> _INSTRUCTIONS FOR THE TASK_: Output each record exactly, excluding pictures.

################

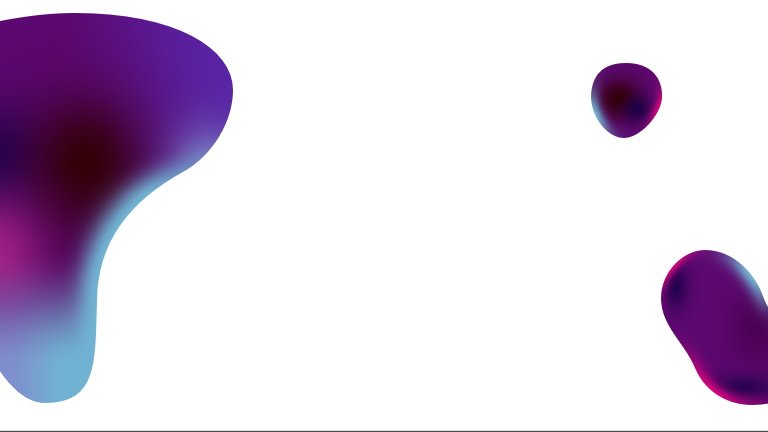
A WebGL 1 fragment shader for this background:

```glsl
precision highp float;
uniform vec2 u_resolution;

const float HEIGHT = 432.0; // canvas height in design units
const vec3 WHITE = vec3(1.0);
const vec3 VIOLET = vec3(0.36, 0.03, 0.44);
const vec3 INDIGO = vec3(0.35, 0.14, 0.65);
const vec3 PLUM = vec3(0.28, 0.0, 0.30);
const vec3 MAROON = vec3(0.20, 0.0, 0.03);
const vec3 NAVY = vec3(0.10, 0.0, 0.28);
const vec3 MAGENTA = vec3(0.85, 0.02, 0.50);
const vec3 ORCHID = vec3(0.62, 0.12, 0.52);
const vec3 LAVENDER = vec3(0.50, 0.55, 0.80);
const vec3 SKY = vec3(0.44, 0.70, 0.82);

// Adds a cubic curve to a closed outline; field = (squared distance, sign)
void curveTo(vec2 p, vec2 b, vec2 c, vec2 d, inout vec2 pen, inout vec2 field) {
  vec2 start = pen;
  for (int i = 1; i <= 16; i++) {
    float t = float(i) / 16.0;
    float u = 1.0 - t;
    vec2 next = u * u * u * start + 3.0 * u * t * (u * b + t * c) + t * t * t * d;
    vec2 edge = next - pen;
    vec2 w = p - pen;
    vec2 gap = w - edge * clamp(dot(w, edge) / dot(edge, edge), 0.0, 1.0);
    field.x = min(field.x, dot(gap, gap));
    bvec3 side = bvec3(p.y >= pen.y, p.y < next.y, edge.x * w.y > edge.y * w.x);
    if (all(side) || !any(side)) field.y = -field.y;
    pen = next;
  }
}

float signedDistance(vec2 field) {
  return field.y * sqrt(field.x);
}

// Soft elliptical spot
float glow(vec2 p, vec2 center, vec2 radius) {
  vec2 q = (p - center) / radius;
  return exp(-dot(q, q));
}

// Soft band that follows an outline
float rim(float dist, float width) {
  return exp(-dist * dist / (width * width));
}

float coverage(float dist, float pixel) {
  return clamp(0.5 - dist / pixel, 0.0, 1.0);
}

float largeBlob(vec2 p) {
  vec2 pen = vec2(-30.0, 405.0);
  vec2 f = vec2(1e6, 1.0);
  curveTo(p, vec2(0.0, 411.0), vec2(35.0, 419.0), vec2(75.0, 419.0), pen, f);
  curveTo(p, vec2(175.0, 419.0), vec2(233.0, 384.0), vec2(233.0, 342.0), pen, f);
  curveTo(p, vec2(233.0, 310.0), vec2(212.0, 276.0), vec2(183.0, 260.0), pen, f);
  curveTo(p, vec2(130.0, 231.0), vec2(97.0, 190.0), vec2(97.0, 130.0), pen, f);
  curveTo(p, vec2(95.0, 70.0), vec2(98.0, 29.0), vec2(45.0, 29.0), pen, f);
  curveTo(p, vec2(25.0, 29.0), vec2(8.0, 47.0), vec2(-6.0, 70.0), pen, f);
  curveTo(p, vec2(-80.0, 100.0), vec2(-80.0, 380.0), vec2(-30.0, 405.0), pen, f);
  return signedDistance(f);
}

float smallBlob(vec2 p) {
  vec2 pen = vec2(626.0, 369.0);
  vec2 f = vec2(1e6, 1.0);
  curveTo(p, vec2(650.0, 369.0), vec2(663.0, 355.0), vec2(662.0, 334.0), pen, f);
  curveTo(p, vec2(661.0, 317.0), vec2(640.0, 294.0), vec2(624.0, 294.0), pen, f);
  curveTo(p, vec2(608.0, 294.0), vec2(591.0, 314.0), vec2(591.0, 336.0), pen, f);
  curveTo(p, vec2(592.0, 360.0), vec2(606.0, 369.0), vec2(626.0, 369.0), pen, f);
  return signedDistance(f);
}

float capsuleBlob(vec2 p) {
  vec2 pen = vec2(705.0, 182.0);
  vec2 f = vec2(1e6, 1.0);
  curveTo(p, vec2(683.0, 182.0), vec2(661.0, 160.0), vec2(661.0, 134.0), pen, f);
  curveTo(p, vec2(661.0, 106.0), vec2(684.0, 90.0), vec2(695.0, 64.0), pen, f);
  curveTo(p, vec2(706.0, 38.0), vec2(730.0, 27.0), vec2(752.0, 27.0), pen, f);
  curveTo(p, vec2(800.0, 27.0), vec2(815.0, 60.0), vec2(800.0, 85.0), pen, f);
  curveTo(p, vec2(785.0, 108.0), vec2(770.0, 115.0), vec2(763.0, 136.0), pen, f);
  curveTo(p, vec2(755.0, 158.0), vec2(734.0, 182.0), vec2(705.0, 182.0), pen, f);
  return signedDistance(f);
}

vec3 largeShade(vec2 p, float d) {
  vec3 c = mix(VIOLET, INDIGO, smoothstep(60.0, 240.0, p.x + 0.2 * (p.y - 340.0)));
  c = mix(c, PLUM, 0.9 * glow(p, vec2(75.0, 230.0), vec2(80.0, 95.0)));
  c = mix(c, NAVY, 0.85 * glow(p, vec2(-5.0, 272.0), vec2(45.0, 50.0)));
  c = mix(c, MAROON, glow(p, vec2(85.0, 270.0), vec2(52.0, 58.0)));
  c = mix(c, ORCHID, glow(p, vec2(-5.0, 175.0), vec2(48.0, 58.0)));
  vec3 foot = mix(LAVENDER, SKY, smoothstep(0.0, 70.0, p.x));
  c = mix(c, foot, smoothstep(185.0, 65.0, p.y));
  c = mix(c, LAVENDER, 0.65 * glow(p, vec2(208.0, 272.0), vec2(38.0, 38.0)));
  float inner = smoothstep(300.0, 235.0, p.y) * smoothstep(40.0, 85.0, p.x);
  return mix(c, SKY, inner * rim(d, 21.0));
}

vec3 smallShade(vec2 p, float d) {
  vec3 c = mix(VIOLET, MAROON, glow(p, vec2(619.0, 333.0), vec2(22.0, 20.0)));
  c = mix(c, NAVY, 0.9 * glow(p, vec2(637.0, 323.0), vec2(13.0, 13.0)));
  c = mix(c, MAGENTA, rim(d, 6.0) * glow(p, vec2(661.0, 323.0), vec2(17.0, 20.0)));
  return mix(c, SKY, rim(d, 8.0) * glow(p, vec2(595.0, 317.0), vec2(21.0, 25.0)));
}

vec3 capsuleShade(vec2 p, float d) {
  vec3 c = mix(VIOLET, PLUM, 0.8 * glow(p, vec2(757.0, 105.0), vec2(28.0, 38.0)));
  c = mix(c, NAVY, 0.85 * glow(p, vec2(675.0, 147.0), vec2(13.0, 24.0)));
  c = mix(c, NAVY, 0.75 * glow(p, vec2(742.0, 44.0), vec2(36.0, 13.0)));
  c = mix(c, MAGENTA, rim(d, 6.0) * glow(p, vec2(671.0, 169.0), vec2(24.0, 28.0)));
  c = mix(c, MAGENTA, rim(d, 9.0) * glow(p, vec2(708.0, 40.0), vec2(45.0, 40.0)));
  return mix(c, SKY, rim(d, 11.0) * glow(p, vec2(752.0, 158.0), vec2(30.0, 36.0)));
}

void main() {
  float pixel = HEIGHT / u_resolution.y;
  vec2 p = gl_FragCoord.xy * pixel;
  float large = largeBlob(p);
  float small = smallBlob(p);
  float capsule = capsuleBlob(p);
  vec3 color = mix(WHITE, largeShade(p, large), coverage(large, pixel));
  color = mix(color, smallShade(p, small), coverage(small, pixel));
  color = mix(color, capsuleShade(p, capsule), coverage(capsule, pixel));
  // Thin rule along the bottom
  color = mix(color, vec3(0.3), coverage(p.y - 1.2, pixel));
  gl_FragColor = vec4(color, 1.0);
}
```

################

> _EXPECTED OUTPUT_:
A WebGL 1 fragment shader for this background:

```glsl
precision highp float;
uniform vec2 u_resolution;

const float HEIGHT = 432.0; // canvas height in design units
const vec3 WHITE = vec3(1.0);
const vec3 VIOLET = vec3(0.36, 0.03, 0.44);
const vec3 INDIGO = vec3(0.35, 0.14, 0.65);
const vec3 PLUM = vec3(0.28, 0.0, 0.30);
const vec3 MAROON = vec3(0.20, 0.0, 0.03);
const vec3 NAVY = vec3(0.10, 0.0, 0.28);
const vec3 MAGENTA = vec3(0.85, 0.02, 0.50);
const vec3 ORCHID = vec3(0.62, 0.12, 0.52);
const vec3 LAVENDER = vec3(0.50, 0.55, 0.80);
const vec3 SKY = vec3(0.44, 0.70, 0.82);

// Adds a cubic curve to a closed outline; field = (squared distance, sign)
void curveTo(vec2 p, vec2 b, vec2 c, vec2 d, inout vec2 pen, inout vec2 field) {
  vec2 start = pen;
  for (int i = 1; i <= 16; i++) {
    float t = float(i) / 16.0;
    float u = 1.0 - t;
    vec2 next = u * u * u * start + 3.0 * u * t * (u * b + t * c) + t * t * t * d;
    vec2 edge = next - pen;
    vec2 w = p - pen;
    vec2 gap = w - edge * clamp(dot(w, edge) / dot(edge, edge), 0.0, 1.0);
    field.x = min(field.x, dot(gap, gap));
    bvec3 side = bvec3(p.y >= pen.y, p.y < next.y, edge.x * w.y > edge.y * w.x);
    if (all(side) || !any(side)) field.y = -field.y;
    pen = next;
  }
}

float signedDistance(vec2 field) {
  return field.y * sqrt(field.x);
}

// Soft elliptical spot
float glow(vec2 p, vec2 center, vec2 radius) {
  vec2 q = (p - center) / radius;
  return exp(-dot(q, q));
}

// Soft band that follows an outline
float rim(float dist, float width) {
  return exp(-dist * dist / (width * width));
}

float coverage(float dist, float pixel) {
  return clamp(0.5 - dist / pixel, 0.0, 1.0);
}

float largeBlob(vec2 p) {
  vec2 pen = vec2(-30.0, 405.0);
  vec2 f = vec2(1e6, 1.0);
  curveTo(p, vec2(0.0, 411.0), vec2(35.0, 419.0), vec2(75.0, 419.0), pen, f);
  curveTo(p, vec2(175.0, 419.0), vec2(233.0, 384.0), vec2(233.0, 342.0), pen, f);
  curveTo(p, vec2(233.0, 310.0), vec2(212.0, 276.0), vec2(183.0, 260.0), pen, f);
  curveTo(p, vec2(130.0, 231.0), vec2(97.0, 190.0), vec2(97.0, 130.0), pen, f);
  curveTo(p, vec2(95.0, 70.0), vec2(98.0, 29.0), vec2(45.0, 29.0), pen, f);
  curveTo(p, vec2(25.0, 29.0), vec2(8.0, 47.0), vec2(-6.0, 70.0), pen, f);
  curveTo(p, vec2(-80.0, 100.0), vec2(-80.0, 380.0), vec2(-30.0, 405.0), pen, f);
  return signedDistance(f);
}

float smallBlob(vec2 p) {
  vec2 pen = vec2(626.0, 369.0);
  vec2 f = vec2(1e6, 1.0);
  curveTo(p, vec2(650.0, 369.0), vec2(663.0, 355.0), vec2(662.0, 334.0), pen, f);
  curveTo(p, vec2(661.0, 317.0), vec2(640.0, 294.0), vec2(624.0, 294.0), pen, f);
  curveTo(p, vec2(608.0, 294.0), vec2(591.0, 314.0), vec2(591.0, 336.0), pen, f);
  curveTo(p, vec2(592.0, 360.0), vec2(606.0, 369.0), vec2(626.0, 369.0), pen, f);
  return signedDistance(f);
}

float capsuleBlob(vec2 p) {
  vec2 pen = vec2(705.0, 182.0);
  vec2 f = vec2(1e6, 1.0);
  curveTo(p, vec2(683.0, 182.0), vec2(661.0, 160.0), vec2(661.0, 134.0), pen, f);
  curveTo(p, vec2(661.0, 106.0), vec2(684.0, 90.0), vec2(695.0, 64.0), pen, f);
  curveTo(p, vec2(706.0, 38.0), vec2(730.0, 27.0), vec2(752.0, 27.0), pen, f);
  curveTo(p, vec2(800.0, 27.0), vec2(815.0, 60.0), vec2(800.0, 85.0), pen, f);
  curveTo(p, vec2(785.0, 108.0), vec2(770.0, 115.0), vec2(763.0, 136.0), pen, f);
  curveTo(p, vec2(755.0, 158.0), vec2(734.0, 182.0), vec2(705.0, 182.0), pen, f);
  return signedDistance(f);
}

vec3 largeShade(vec2 p, float d) {
  vec3 c = mix(VIOLET, INDIGO, smoothstep(60.0, 240.0, p.x + 0.2 * (p.y - 340.0)));
  c = mix(c, PLUM, 0.9 * glow(p, vec2(75.0, 230.0), vec2(80.0, 95.0)));
  c = mix(c, NAVY, 0.85 * glow(p, vec2(-5.0, 272.0), vec2(45.0, 50.0)));
  c = mix(c, MAROON, glow(p, vec2(85.0, 270.0), vec2(52.0, 58.0)));
  c = mix(c, ORCHID, glow(p, vec2(-5.0, 175.0), vec2(48.0, 58.0)));
  vec3 foot = mix(LAVENDER, SKY, smoothstep(0.0, 70.0, p.x));
  c = mix(c, foot, smoothstep(185.0, 65.0, p.y));
  c = mix(c, LAVENDER, 0.65 * glow(p, vec2(208.0, 272.0), vec2(38.0, 38.0)));
  float inner = smoothstep(300.0, 235.0, p.y) * smoothstep(40.0, 85.0, p.x);
  return mix(c, SKY, inner * rim(d, 21.0));
}

vec3 smallShade(vec2 p, float d) {
  vec3 c = mix(VIOLET, MAROON, glow(p, vec2(619.0, 333.0), vec2(22.0, 20.0)));
  c = mix(c, NAVY, 0.9 * glow(p, vec2(637.0, 323.0), vec2(13.0, 13.0)));
  c = mix(c, MAGENTA, rim(d, 6.0) * glow(p, vec2(661.0, 323.0), vec2(17.0, 20.0)));
  return mix(c, SKY, rim(d, 8.0) * glow(p, vec2(595.0, 317.0), vec2(21.0, 25.0)));
}

vec3 capsuleShade(vec2 p, float d) {
  vec3 c = mix(VIOLET, PLUM, 0.8 * glow(p, vec2(757.0, 105.0), vec2(28.0, 38.0)));
  c = mix(c, NAVY, 0.85 * glow(p, vec2(675.0, 147.0), vec2(13.0, 24.0)));
  c = mix(c, NAVY, 0.75 * glow(p, vec2(742.0, 44.0), vec2(36.0, 13.0)));
  c = mix(c, MAGENTA, rim(d, 6.0) * glow(p, vec2(671.0, 169.0), vec2(24.0, 28.0)));
  c = mix(c, MAGENTA, rim(d, 9.0) * glow(p, vec2(708.0, 40.0), vec2(45.0, 40.0)));
  return mix(c, SKY, rim(d, 11.0) * glow(p, vec2(752.0, 158.0), vec2(30.0, 36.0)));
}

void main() {
  float pixel = HEIGHT / u_resolution.y;
  vec2 p = gl_FragCoord.xy * pixel;
  float large = largeBlob(p);
  float small = smallBlob(p);
  float capsule = capsuleBlob(p);
  vec3 color = mix(WHITE, largeShade(p, large), coverage(large, pixel));
  color = mix(color, smallShade(p, small), coverage(small, pixel));
  color = mix(color, capsuleShade(p, capsule), coverage(capsule, pixel));
  // Thin rule along the bottom
  color = mix(color, vec3(0.3), coverage(p.y - 1.2, pixel));
  gl_FragColor = vec4(color, 1.0);
}
```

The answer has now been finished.